#### ASSIGNED TASK
When you copy the records, keep every word exact and leave the pictures out.

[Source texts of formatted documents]
+++++
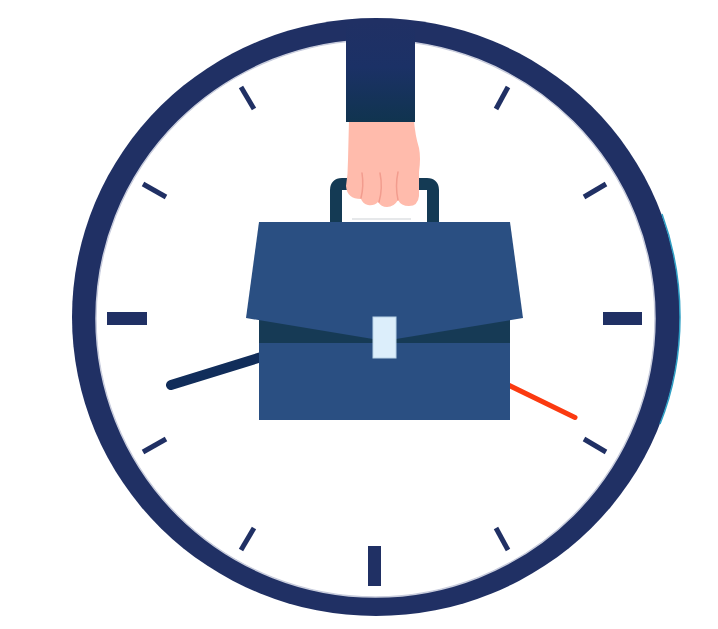
<!DOCTYPE html>
<html lang="en">
<head>
<meta charset="utf-8">
<title>Work time clock</title>
<style>
:root {
  --paper: #ffffff;
  --navy: #203064;
  --rim-soft: #c9cddd;
  --rim-glint: #2f9fc4;
  --sleeve-top: #1b3166;
  --sleeve-end: #10344f;
  --case: #2a4f82;
  --case-shadow: #163a55;
  --handle: #143a54;
  --clasp: #dceefb;
  --skin: #ffbbac;
  --skin-line: #f29c8e;
  --hour-hand: #112d5a;
  --second-hand: #fb3a10;
}
html, body { margin: 0; background: var(--paper); overflow: hidden; }
svg { display: block; width: 718px; height: 629px; }
.rim { fill: var(--navy); }
.rim-glint { fill: none; stroke: var(--rim-glint); stroke-width: 1.5; }
.face { fill: var(--paper); stroke: var(--rim-soft); stroke-width: 1.5; }
.quarter-marks { fill: var(--navy); }
.hour-marks { stroke: var(--navy); stroke-width: 5; }
.hour-hand { stroke: var(--hour-hand); stroke-width: 10; stroke-linecap: round; }
.second-hand { stroke: var(--second-hand); stroke-width: 5; stroke-linecap: round; }
.handle { fill: none; stroke: var(--handle); stroke-width: 12; }
.handle-shade { stroke: #e6e8ea; stroke-width: 2; }
.case { fill: var(--case); }
.flap-shadow { fill: var(--case-shadow); }
.clasp { fill: var(--clasp); stroke: #b9d3e8; }
.skin { fill: var(--skin); }
.finger-lines { fill: none; stroke: var(--skin-line); stroke-width: 1.5; stroke-linecap: round; }
.sleeve { fill: url(#sleeve-shade); }
</style>
</head>
<body>
<svg viewBox="0 0 718 629" role="img" aria-label="Clock face with a hand holding a briefcase">
  <defs>
    <linearGradient id="sleeve-shade" x1="0" y1="0" x2="0" y2="1">
      <stop offset="0" stop-color="var(--navy)"/>
      <stop offset="0.45" stop-color="var(--sleeve-top)"/>
      <stop offset="1" stop-color="var(--sleeve-end)"/>
    </linearGradient>
  </defs>

  <g id="clock">
    <ellipse class="rim" cx="376" cy="317" rx="304" ry="299"/>
    <path class="rim-glint" d="M662 214Q680 264 680 317Q680 374 660 424"/>
    <ellipse class="face" cx="375.5" cy="318.5" rx="279.5" ry="278.5"/>
    <g class="quarter-marks">
      <rect x="107" y="312" width="40" height="13"/>
      <rect x="603" y="312" width="39" height="13"/>
      <rect x="368" y="546" width="13" height="40"/>
    </g>
    <g class="hour-marks">
      <line x1="241" y1="87" x2="254" y2="109"/>
      <line x1="508" y1="87" x2="496" y2="109"/>
      <line x1="143" y1="184" x2="166" y2="197"/>
      <line x1="606" y1="184" x2="584" y2="197"/>
      <line x1="143" y1="452" x2="166" y2="439"/>
      <line x1="606" y1="452" x2="584" y2="439"/>
      <line x1="241" y1="550" x2="254" y2="528"/>
      <line x1="508" y1="550" x2="496" y2="528"/>
    </g>
    <line class="hour-hand" x1="171" y1="385" x2="268" y2="355"/>
    <line class="second-hand" x1="500" y1="381" x2="575" y2="417.5"/>
  </g>

  <g id="briefcase">
    <path class="handle" d="M336 224V190Q336 184 342 184H427Q433 184 433 190V224"/>
    <line class="handle-shade" x1="352" y1="219" x2="411" y2="219"/>
    <rect class="case" x="259" y="310" width="251" height="110"/>
    <rect class="flap-shadow" x="259" y="312" width="251" height="31"/>
    <path class="case" d="M259 222H510L523 318L396 339H373L246 318Z"/>
    <rect class="clasp" x="373" y="317" width="23" height="41"/>
  </g>

  <g id="arm">
    <path class="skin" d="M349 120H414Q415 135 419 148Q421 158 419 172V196Q418 206 409 206Q401 206 398 200Q394 207 387 207Q381 207 378 202Q374 206 368 205Q363 204 361 199Q347 199 346 186Q348 174 348 160Z"/>
    <path class="finger-lines" d="M361 198Q364 186 362 173M379 202Q383 188 380 173M398 200Q395 186 398 172"/>
    <path class="sleeve" d="M346 22H415V122H346Z"/>
  </g>
</svg>
</body>
</html>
+++++
#### YOUR SOLUTION
<!DOCTYPE html>
<html lang="en">
<head>
<meta charset="utf-8">
<title>Work time clock</title>
<style>
:root {
  --paper: #ffffff;
  --navy: #203064;
  --rim-soft: #c9cddd;
  --rim-glint: #2f9fc4;
  --sleeve-top: #1b3166;
  --sleeve-end: #10344f;
  --case: #2a4f82;
  --case-shadow: #163a55;
  --handle: #143a54;
  --clasp: #dceefb;
  --skin: #ffbbac;
  --skin-line: #f29c8e;
  --hour-hand: #112d5a;
  --second-hand: #fb3a10;
}
html, body { margin: 0; background: var(--paper); overflow: hidden; }
svg { display: block; width: 718px; height: 629px; }
.rim { fill: var(--navy); }
.rim-glint { fill: none; stroke: var(--rim-glint); stroke-width: 1.5; }
.face { fill: var(--paper); stroke: var(--rim-soft); stroke-width: 1.5; }
.quarter-marks { fill: var(--navy); }
.hour-marks { stroke: var(--navy); stroke-width: 5; }
.hour-hand { stroke: var(--hour-hand); stroke-width: 10; stroke-linecap: round; }
.second-hand { stroke: var(--second-hand); stroke-width: 5; stroke-linecap: round; }
.handle { fill: none; stroke: var(--handle); stroke-width: 12; }
.handle-shade { stroke: #e6e8ea; stroke-width: 2; }
.case { fill: var(--case); }
.flap-shadow { fill: var(--case-shadow); }
.clasp { fill: var(--clasp); stroke: #b9d3e8; }
.skin { fill: var(--skin); }
.finger-lines { fill: none; stroke: var(--skin-line); stroke-width: 1.5; stroke-linecap: round; }
.sleeve { fill: url(#sleeve-shade); }
</style>
</head>
<body>
<svg viewBox="0 0 718 629" role="img" aria-label="Clock face with a hand holding a briefcase">
  <defs>
    <linearGradient id="sleeve-shade" x1="0" y1="0" x2="0" y2="1">
      <stop offset="0" stop-color="var(--navy)"/>
      <stop offset="0.45" stop-color="var(--sleeve-top)"/>
      <stop offset="1" stop-color="var(--sleeve-end)"/>
    </linearGradient>
  </defs>

  <g id="clock">
    <ellipse class="rim" cx="376" cy="317" rx="304" ry="299"/>
    <path class="rim-glint" d="M662 214Q680 264 680 317Q680 374 660 424"/>
    <ellipse class="face" cx="375.5" cy="318.5" rx="279.5" ry="278.5"/>
    <g class="quarter-marks">
      <rect x="107" y="312" width="40" height="13"/>
      <rect x="603" y="312" width="39" height="13"/>
      <rect x="368" y="546" width="13" height="40"/>
    </g>
    <g class="hour-marks">
      <line x1="241" y1="87" x2="254" y2="109"/>
      <line x1="508" y1="87" x2="496" y2="109"/>
      <line x1="143" y1="184" x2="166" y2="197"/>
      <line x1="606" y1="184" x2="584" y2="197"/>
      <line x1="143" y1="452" x2="166" y2="439"/>
      <line x1="606" y1="452" x2="584" y2="439"/>
      <line x1="241" y1="550" x2="254" y2="528"/>
      <line x1="508" y1="550" x2="496" y2="528"/>
    </g>
    <line class="hour-hand" x1="171" y1="385" x2="268" y2="355"/>
    <line class="second-hand" x1="500" y1="381" x2="575" y2="417.5"/>
  </g>

  <g id="briefcase">
    <path class="handle" d="M336 224V190Q336 184 342 184H427Q433 184 433 190V224"/>
    <line class="handle-shade" x1="352" y1="219" x2="411" y2="219"/>
    <rect class="case" x="259" y="310" width="251" height="110"/>
    <rect class="flap-shadow" x="259" y="312" width="251" height="31"/>
    <path class="case" d="M259 222H510L523 318L396 339H373L246 318Z"/>
    <rect class="clasp" x="373" y="317" width="23" height="41"/>
  </g>

  <g id="arm">
    <path class="skin" d="M349 120H414Q415 135 419 148Q421 158 419 172V196Q418 206 409 206Q401 206 398 200Q394 207 387 207Q381 207 378 202Q374 206 368 205Q363 204 361 199Q347 199 346 186Q348 174 348 160Z"/>
    <path class="finger-lines" d="M361 198Q364 186 362 173M379 202Q383 188 380 173M398 200Q395 186 398 172"/>
    <path class="sleeve" d="M346 22H415V122H346Z"/>
  </g>
</svg>
</body>
</html>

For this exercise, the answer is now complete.